Volunteer organization seeks adoptions for Waikoloa cats

Abaykitties has been working to get some of the cats from the Queens market adopted after the nonprofit was told to stop its trap, neuter and release efforts at the mall.

In April, the Department of Land and Natural Resources ordered the owner of the Waikoloa shopping center to remove all cat feeding stations from his property. The situation drew the attention of DLNR from concerned citizens who witnessed Nene eating from cat feeders.

The property’s owner, Alexander & Baldwin, has since removed the feeding stations.

Abaykitties and other cat activists have responded unfavorably on social media, claiming hundreds of cats will starve.

Abaykitties Director Dawn Garlinghouse met DLNR President Dawn Chang on April 25 during her visit to Waikoloa.

Chang reiterated that there would be absolutely no communal feeding of cats under any circumstances, Garlinghouse said.

“I was under the impression that (Governor) Josh Green was coming to discuss solutions, but that was not the case,” Garlinghouse said. “She wasn’t here to waive the subpoenas, she wasn’t trying to compromise and she wasn’t interested in humane ways to provide cats with food and water.”

According to Garlinghouse, Chang was only there to listen to the concerns and give his stance, which was contrary to Green’s previous public comments on the subject.

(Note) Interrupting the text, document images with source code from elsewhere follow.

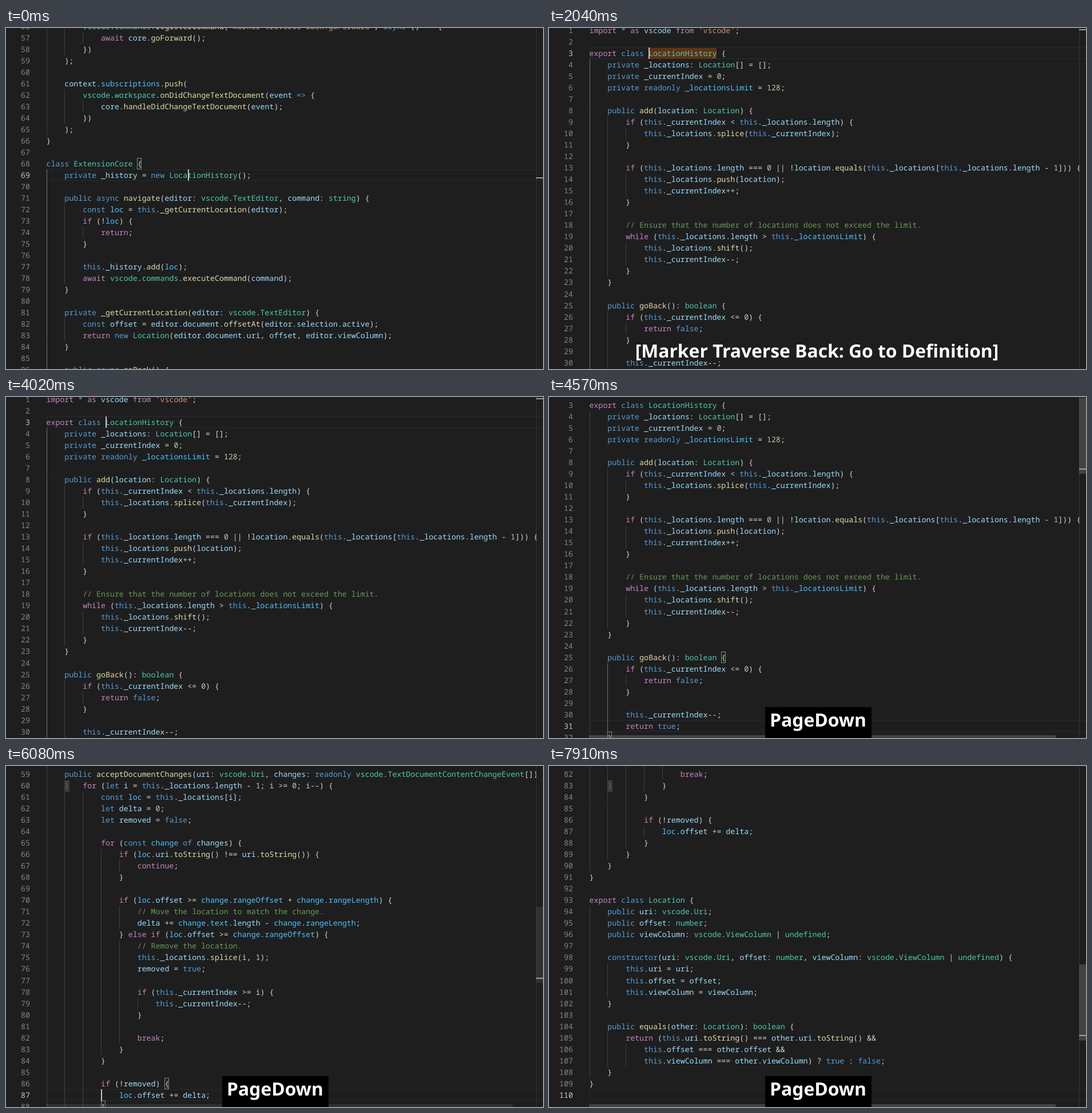
An HTML page with a canvas for the animation above (8000 ms loop, 939 by 596 pixels).

```html
<!DOCTYPE html>
<html lang="en">
<head>
<meta charset="utf-8">
<title>Code navigation</title>
<style>
html, body { margin: 0; width: 100%; height: 100%; overflow: hidden; background: #1e1e1e; }
canvas { display: block; }
</style>
</head>
<body>
<canvas id="stage" width="939" height="596"></canvas>
<script>
const LOOP = 8000, W = 939, H = 596;
const LEFT = 70.5, CHAR = 7.96, ROW = 20.02;
const ctx = document.getElementById('stage').getContext('2d');

const extensionFile = { first: 56, text: `
        vscode.commands.registerCommand('marker-traverse-back.goForward', async () => {
            await core.goForward();
        })
    );

    context.subscriptions.push(
        vscode.workspace.onDidChangeTextDocument(event => {
            core.handleDidChangeTextDocument(event);
        })
    );
}

class ExtensionCore {
    private _history = new LocationHistory();

    public async navigate(editor: vscode.TextEditor, command: string) {
        const loc = this._getCurrentLocation(editor);
        if (!loc) {
            return;
        }

        this._history.add(loc);
        await vscode.commands.executeCommand(command);
    }

    private _getCurrentLocation(editor: vscode.TextEditor) {
        const offset = editor.document.offsetAt(editor.selection.active);
        return new Location(editor.document.uri, offset, editor.viewColumn);
    }

    public async goBack() {` };

const historyFile = { first: 1, text: `
import * as vscode from 'vscode';

export class LocationHistory {
    private _locations: Location[] = [];
    private _currentIndex = 0;
    private readonly _locationsLimit = 128;

    public add(location: Location) {
        if (this._currentIndex < this._locations.length) {
            this._locations.splice(this._currentIndex);
        }

        if (this._locations.length === 0 || !location.equals(this._locations[this._locations.length - 1])) {
            this._locations.push(location);
            this._currentIndex++;
        }

        // Ensure that the number of locations does not exceed the limit.
        while (this._locations.length > this._locationsLimit) {
            this._locations.shift();
            this._currentIndex--;
        }
    }

    public goBack(): boolean {
        if (this._currentIndex <= 0) {
            return false;
        }

        this._currentIndex--;
        return true;
    }

    public goForward(): boolean {
        if (this._currentIndex >= this._locations.length - 1) {
            return false;
        }

        this._currentIndex++;
        return true;
    }

    public get locations(): readonly Location[] {
        return this._locations;
    }

    public get current(): Location | undefined {
        if (this._currentIndex >= this._locations.length) {
            return undefined;
        }

        return this._locations[this._currentIndex];
    }

    public get currentIndex(): number {
        return this._currentIndex;
    }

    public acceptDocumentChanges(uri: vscode.Uri, changes: readonly vscode.TextDocumentContentChangeEvent[]) {
        for (let i = this._locations.length - 1; i >= 0; i--) {
            const loc = this._locations[i];
            let delta = 0;
            let removed = false;

            for (const change of changes) {
                if (loc.uri.toString() !== uri.toString()) {
                    continue;
                }

                if (loc.offset >= change.rangeOffset + change.rangeLength) {
                    // Move the location to match the change.
                    delta += change.text.length - change.rangeLength;
                } else if (loc.offset >= change.rangeOffset) {
                    // Remove the location.
                    this._locations.splice(i, 1);
                    removed = true;

                    if (this._currentIndex >= i) {
                        this._currentIndex--;
                    }

                    break;
                }
            }

            if (!removed) {
                loc.offset += delta;
            }
        }
    }
}

export class Location {
    public uri: vscode.Uri;
    public offset: number;
    public viewColumn: vscode.ViewColumn | undefined;

    constructor(uri: vscode.Uri, offset: number, viewColumn: vscode.ViewColumn | undefined) {
        this.uri = uri;
        this.offset = offset;
        this.viewColumn = viewColumn;
    }

    public equals(other: Location): boolean {
        return (this.uri.toString() === other.uri.toString() &&
            this.offset === other.offset &&
            this.viewColumn === other.viewColumn) ? true : false;
    }
}
` };

const words = list => new Set(list.split(' '));
const control = words('import export from as if else return while for await continue break');
const storage = words('class const let private public readonly new this async true false undefined constructor of get');
const types = words('vscode workspace commands string number boolean');
const constants = words('loc change rangeOffset rangeLength text _locationsLimit subscriptions');

function tokenColor(token, before, after) {
  if (token.startsWith('//')) return '#6a9955';
  if (token[0] === "'") return '#ce9178';
  if (/^\d/.test(token)) return '#b5cea8';
  if (token === '=>' || token === '*') return '#569cd6';
  if (!/^\w/.test(token)) return '#d4d4d4';
  if (control.has(token)) return '#c586c0';
  if (token === 'undefined' && before.endsWith('| ')) return '#4ec9b0';
  if (storage.has(token)) return '#569cd6';
  if (/^[A-Z]/.test(token)) return '#4ec9b0';
  if (types.has(token) && !before.startsWith('import')) return '#4ec9b0';
  if (after[0] === '(') return '#dcdcaa';
  return constants.has(token) ? '#4fc1ff' : '#9cdcfe';
}

function parse(file) {
  const rows = file.text.slice(1).split('\n');
  const depth = i => rows[i] ? rows[i].search(/\S/) / 4 : 0;
  file.lines = rows.map((row, i) => {
    const tokens = [...row.matchAll(/\/\/.*|'[^']*'|\w+|=>|[^\w\s]/g)].map(({ 0: text, index }) => ({
      text, col: index,
      color: tokenColor(text, row.slice(0, index), row.slice(index + text.length)),
    }));
    let indent = depth(i);
    if (!row && i > 0 && i < rows.length - 1) {
      const up = depth(i - 1), down = depth(i + 1);
      indent = up === down ? up : 1 + Math.min(up, down);
    }
    return { number: file.first + i, tokens, indent };
  });
}
[extensionFile, historyFile].forEach(parse);

// guide: [level, first line, last line]; brackets: [line, column]
const views = [
  { at: 0, file: extensionFile, line: 69, col: 31, top: 247.2, guide: [0, 69, 90], brackets: [[68, 20]] },
  { at: 1980, file: historyFile, line: 3, col: 13, top: 34.4, guide: [0, 4, 90], brackets: [] },
  { at: 4100, file: historyFile, line: 31, col: 13, top: 565, guide: [1, 26, 31], brackets: [[25, 29], [32, 4]] },
  { at: 5130, file: historyFile, line: 59, col: 13, top: 565, guide: [1, 60, 89], brackets: [[32, 4]] },
  { at: 5270, file: historyFile, line: 59, col: 13, top: 565, guide: [1, 60, 89], brackets: [] },
  { at: 6010, file: historyFile, line: 87, col: 12, top: 565, guide: [3, 87, 87], brackets: [[86, 26], [88, 12]] },
  { at: 7450, file: historyFile, line: 110, col: 0, top: 565, guide: [0, 0, 0], brackets: [] },
];
const cursorOn = [[0, 460], [920, 1380], [1980, 2540], [3100, 3560], [4020, 4570], [4990, 5670], [6010, 6550], [7040, 7910]];
const captions = [
  { from: 1910, to: 3430, text: '[Marker Traverse Back: Go to Definition]' },
  { from: 4100, to: 6900, text: 'PageDown', boxed: true },
  { from: 7380, to: LOOP, text: 'PageDown', boxed: true },
];
// Spans in which the scrollbars are shown; they fade out until the next scroll
const scrollbarShown = [[4100, 4990], [5130, 5670], [6010, LOOP]];
const FADE_IN = 140;

const colX = col => LEFT + col * CHAR;

function rect(color, x, y, w, h) {
  ctx.fillStyle = color;
  ctx.fillRect(x, y, w, h);
}

function outline(color, x, y, w, h) {
  ctx.strokeStyle = color;
  ctx.lineWidth = 1;
  ctx.strokeRect(Math.round(x) + .5, Math.round(y) + .5, w, h);
}

function label(text, x, y, color, align = 'left') {
  ctx.fillStyle = color;
  ctx.textAlign = align;
  ctx.fillText(text, x, y);
}

function drawCode(view, t) {
  const rowY = n => view.top + (n - view.line) * ROW;
  const [level, first, last] = view.guide;
  outline('#2b2b2b', 71, view.top, W, 19);
  if (t >= 1980 && t < 2410) rect('#613214', 174, 35, 119, 19);
  for (const [n, col] of view.brackets) {
    rect('rgba(0,100,0,.1)', colX(col), rowY(n), 8, 20);
    outline('#888', colX(col) - .3, rowY(n), 7, 19);
  }

  ctx.font = '500 13.27px "Noto Sans Mono", monospace';
  for (const { number, tokens, indent } of view.file.lines) {
    const y = rowY(number), baseline = Math.round(y + 14.7);
    if (y < -ROW || y > H) continue;
    for (let k = 0; k < indent; k++) {
      const active = k === level && number >= first && number <= last;
      rect(active ? '#707070' : '#404040', Math.floor(colX(k * 4) + .5), Math.round(y), 1, 20);
    }
    label(number, 42, baseline, number === view.line ? '#c6c6c6' : '#858585', 'right');
    for (const { text, col, color } of tokens) label(text, colX(col), baseline, color);
  }

  // Leftover bracket highlight after the second page
  if (t >= 5270) {
    rect('#3c3c3c', 103, 25, 8, 20);
    label('}', 102.5, 39, '#606060');
  }
  if (cursorOn.some(([on, off]) => t >= on && t < off)) {
    rect('#c4c4c2', Math.round(colX(view.col) + .3), Math.round(view.top), 2, 20);
  }
}

function scrollbarOpacity(t) {
  const i = scrollbarShown.findLastIndex(([from]) => t >= from);
  if (i < 0) return 0;
  const [from, to] = scrollbarShown[i];
  if (t < to) return Math.min(1, (t - from) / FADE_IN);
  return 1 - (t - to) / (scrollbarShown[i + 1][0] - to);
}

function drawScrollbars(view, t) {
  const markY = view.file === extensionFile ? 261 : 2 + (view.line - 3) * 4.375;
  const topLine = view.line - (view.top - 4.5) / ROW;
  const slider = `rgba(121,121,121,${.4 * scrollbarOpacity(t)})`;
  rect('#343434', 927, 0, 1, H);
  rect(slider, 927, 1.2 + (topLine - 3) * 4.375, 12, 133);
  rect(slider, 70, 591, 816, 5);
  rect('#a0a0a0', 927, Math.round(markY), 12, 2);
}

function drawCaption(t) {
  const caption = captions.find(c => t >= c.from && t < c.to);
  if (!caption) return;
  if (caption.boxed) rect('#000', 378, 542, 186, 54);
  ctx.font = 'bold 31.8px "Noto Sans", sans-serif';
  label(caption.text, caption.boxed ? 470.5 : 468.5, 576, '#fff', 'center');
}

function frame() {
  const t = performance.now() % LOOP;
  const view = views.findLast(v => t >= v.at);
  ctx.textRendering = 'geometricPrecision';
  rect('#1e1e1e', 0, 0, W, H);
  drawCode(view, t);
  drawScrollbars(view, t);
  drawCaption(t);
  requestAnimationFrame(frame);
}
frame();
</script>
</body>
</html>
```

Garlinghouse has reached out to the governor’s office, but has received no productive responses.

“We were really disappointed and hopeful after Green’s comments that we could come to a compromise, but we learned that he is not going to respond to the cat issue. Anyone you reach out to will give you a canned response,” Garlinghouse said. “So now we are actively looking for places to put the cats and would love to talk to anyone with farms and ranches who might be interested in helping.”

Garlinghouse and volunteers have been working to find homes and rehoming cats that have been socialized with people, but Abaykitties has had to stop their trap, neuter and release program.

“It’s crazy to me that the solution to help the babies is to kill all the cats, and that’s it,” Garlinghouse said. “This is frustrating, because there have not been any injured babies in this mall. But they have been injured on golf courses where there are no strict rules or regulations regarding children.”

The DLNR has distributed flyers throughout Waikoloa and online to educate people about protecting native animals and warning about feeding feral cats and other non-native wildlife.

While there have been no solutions to help the massive cat population at Queens’ Marketplace, Garlinghouse and the volunteers will continue to help rehom and adopt as many cats as possible.

Abaykitties is working closely with Hawaii Aloha Animal Oasis, which is a non-profit dedicated to rescuing cats on the Big Island. The organization is raising money to open a sanctuary for socialized and non-socialized cats.

However, funds are still needed to make this goal a reality. Those interested in donating or learning more about Hawaii Aloha Animal Oasis can visit the website at hawaiiaao.org.

Email Kelsey Walling at [email protected].